* _Exercise materials_:
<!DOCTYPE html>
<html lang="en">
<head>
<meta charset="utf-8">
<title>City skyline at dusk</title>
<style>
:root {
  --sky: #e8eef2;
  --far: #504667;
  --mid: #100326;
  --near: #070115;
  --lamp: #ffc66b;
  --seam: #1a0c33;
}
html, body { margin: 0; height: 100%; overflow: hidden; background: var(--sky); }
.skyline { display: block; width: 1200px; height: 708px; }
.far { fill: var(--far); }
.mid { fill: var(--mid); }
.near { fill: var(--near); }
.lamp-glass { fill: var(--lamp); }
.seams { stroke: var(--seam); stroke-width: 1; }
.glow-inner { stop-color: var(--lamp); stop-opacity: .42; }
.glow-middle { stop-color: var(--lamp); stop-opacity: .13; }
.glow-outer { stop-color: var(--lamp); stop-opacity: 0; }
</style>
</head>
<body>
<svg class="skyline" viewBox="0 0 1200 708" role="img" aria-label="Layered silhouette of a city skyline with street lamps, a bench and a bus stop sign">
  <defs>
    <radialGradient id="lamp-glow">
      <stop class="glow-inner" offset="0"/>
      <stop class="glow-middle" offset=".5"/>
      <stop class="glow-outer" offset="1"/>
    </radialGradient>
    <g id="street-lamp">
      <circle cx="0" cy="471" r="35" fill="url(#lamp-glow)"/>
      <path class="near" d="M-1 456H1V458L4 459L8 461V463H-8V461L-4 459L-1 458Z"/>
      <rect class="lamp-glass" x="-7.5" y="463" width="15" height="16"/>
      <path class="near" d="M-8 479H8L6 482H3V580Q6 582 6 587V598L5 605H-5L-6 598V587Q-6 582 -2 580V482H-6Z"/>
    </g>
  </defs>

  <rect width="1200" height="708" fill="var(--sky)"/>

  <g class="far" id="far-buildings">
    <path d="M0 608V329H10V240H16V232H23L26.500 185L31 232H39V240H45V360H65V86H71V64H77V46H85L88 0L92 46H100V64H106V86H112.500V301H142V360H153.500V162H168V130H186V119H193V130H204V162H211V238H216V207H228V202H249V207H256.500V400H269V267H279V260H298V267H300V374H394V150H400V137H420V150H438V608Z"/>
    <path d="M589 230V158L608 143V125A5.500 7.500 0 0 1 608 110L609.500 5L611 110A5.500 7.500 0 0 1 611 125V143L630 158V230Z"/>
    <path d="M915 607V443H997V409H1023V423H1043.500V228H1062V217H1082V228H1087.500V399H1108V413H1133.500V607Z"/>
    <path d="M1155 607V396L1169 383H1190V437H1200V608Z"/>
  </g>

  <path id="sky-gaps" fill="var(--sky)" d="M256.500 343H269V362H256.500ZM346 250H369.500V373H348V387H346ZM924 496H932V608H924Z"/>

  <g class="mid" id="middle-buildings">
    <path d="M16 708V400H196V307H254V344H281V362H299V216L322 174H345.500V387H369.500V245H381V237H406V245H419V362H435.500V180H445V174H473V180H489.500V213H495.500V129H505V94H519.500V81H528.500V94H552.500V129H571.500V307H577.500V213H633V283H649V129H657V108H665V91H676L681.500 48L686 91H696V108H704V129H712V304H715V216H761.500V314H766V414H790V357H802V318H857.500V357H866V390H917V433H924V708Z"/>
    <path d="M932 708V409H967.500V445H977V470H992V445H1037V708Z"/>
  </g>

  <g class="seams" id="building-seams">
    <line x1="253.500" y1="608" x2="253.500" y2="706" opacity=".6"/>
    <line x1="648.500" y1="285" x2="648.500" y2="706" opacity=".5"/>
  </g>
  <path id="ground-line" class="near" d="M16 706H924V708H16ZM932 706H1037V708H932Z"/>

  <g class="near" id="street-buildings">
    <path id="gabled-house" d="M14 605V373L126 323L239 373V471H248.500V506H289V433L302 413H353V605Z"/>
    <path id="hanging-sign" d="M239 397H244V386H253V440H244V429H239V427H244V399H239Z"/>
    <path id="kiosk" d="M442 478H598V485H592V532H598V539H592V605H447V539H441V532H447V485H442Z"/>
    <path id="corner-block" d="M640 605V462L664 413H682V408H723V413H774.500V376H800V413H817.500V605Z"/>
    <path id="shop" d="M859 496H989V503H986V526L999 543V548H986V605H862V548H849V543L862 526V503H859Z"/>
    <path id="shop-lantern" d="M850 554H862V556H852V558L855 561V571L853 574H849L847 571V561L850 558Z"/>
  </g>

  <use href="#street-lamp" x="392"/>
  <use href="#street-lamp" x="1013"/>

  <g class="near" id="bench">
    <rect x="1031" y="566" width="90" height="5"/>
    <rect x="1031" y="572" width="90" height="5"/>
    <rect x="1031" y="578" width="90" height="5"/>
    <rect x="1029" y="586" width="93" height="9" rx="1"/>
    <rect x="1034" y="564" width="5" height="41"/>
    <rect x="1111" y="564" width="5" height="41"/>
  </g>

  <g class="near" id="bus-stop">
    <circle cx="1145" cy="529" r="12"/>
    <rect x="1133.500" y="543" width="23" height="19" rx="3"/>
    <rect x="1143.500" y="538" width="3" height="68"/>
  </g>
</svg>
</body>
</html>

* _Aim of the task_:
Each line above that carries the string "height" has to be returned.

* _Solved exercise_:
html, body { margin: 0; height: 100%; overflow: hidden; background: var(--sky); }
.skyline { display: block; width: 1200px; height: 708px; }
      <rect class="lamp-glass" x="-7.5" y="463" width="15" height="16"/>
  <rect width="1200" height="708" fill="var(--sky)"/>
    <rect x="1031" y="566" width="90" height="5"/>
    <rect x="1031" y="572" width="90" height="5"/>
    <rect x="1031" y="578" width="90" height="5"/>
    <rect x="1029" y="586" width="93" height="9" rx="1"/>
    <rect x="1034" y="564" width="5" height="41"/>
    <rect x="1111" y="564" width="5" height="41"/>
    <rect x="1133.500" y="543" width="23" height="19" rx="3"/>
    <rect x="1143.500" y="538" width="3" height="68"/>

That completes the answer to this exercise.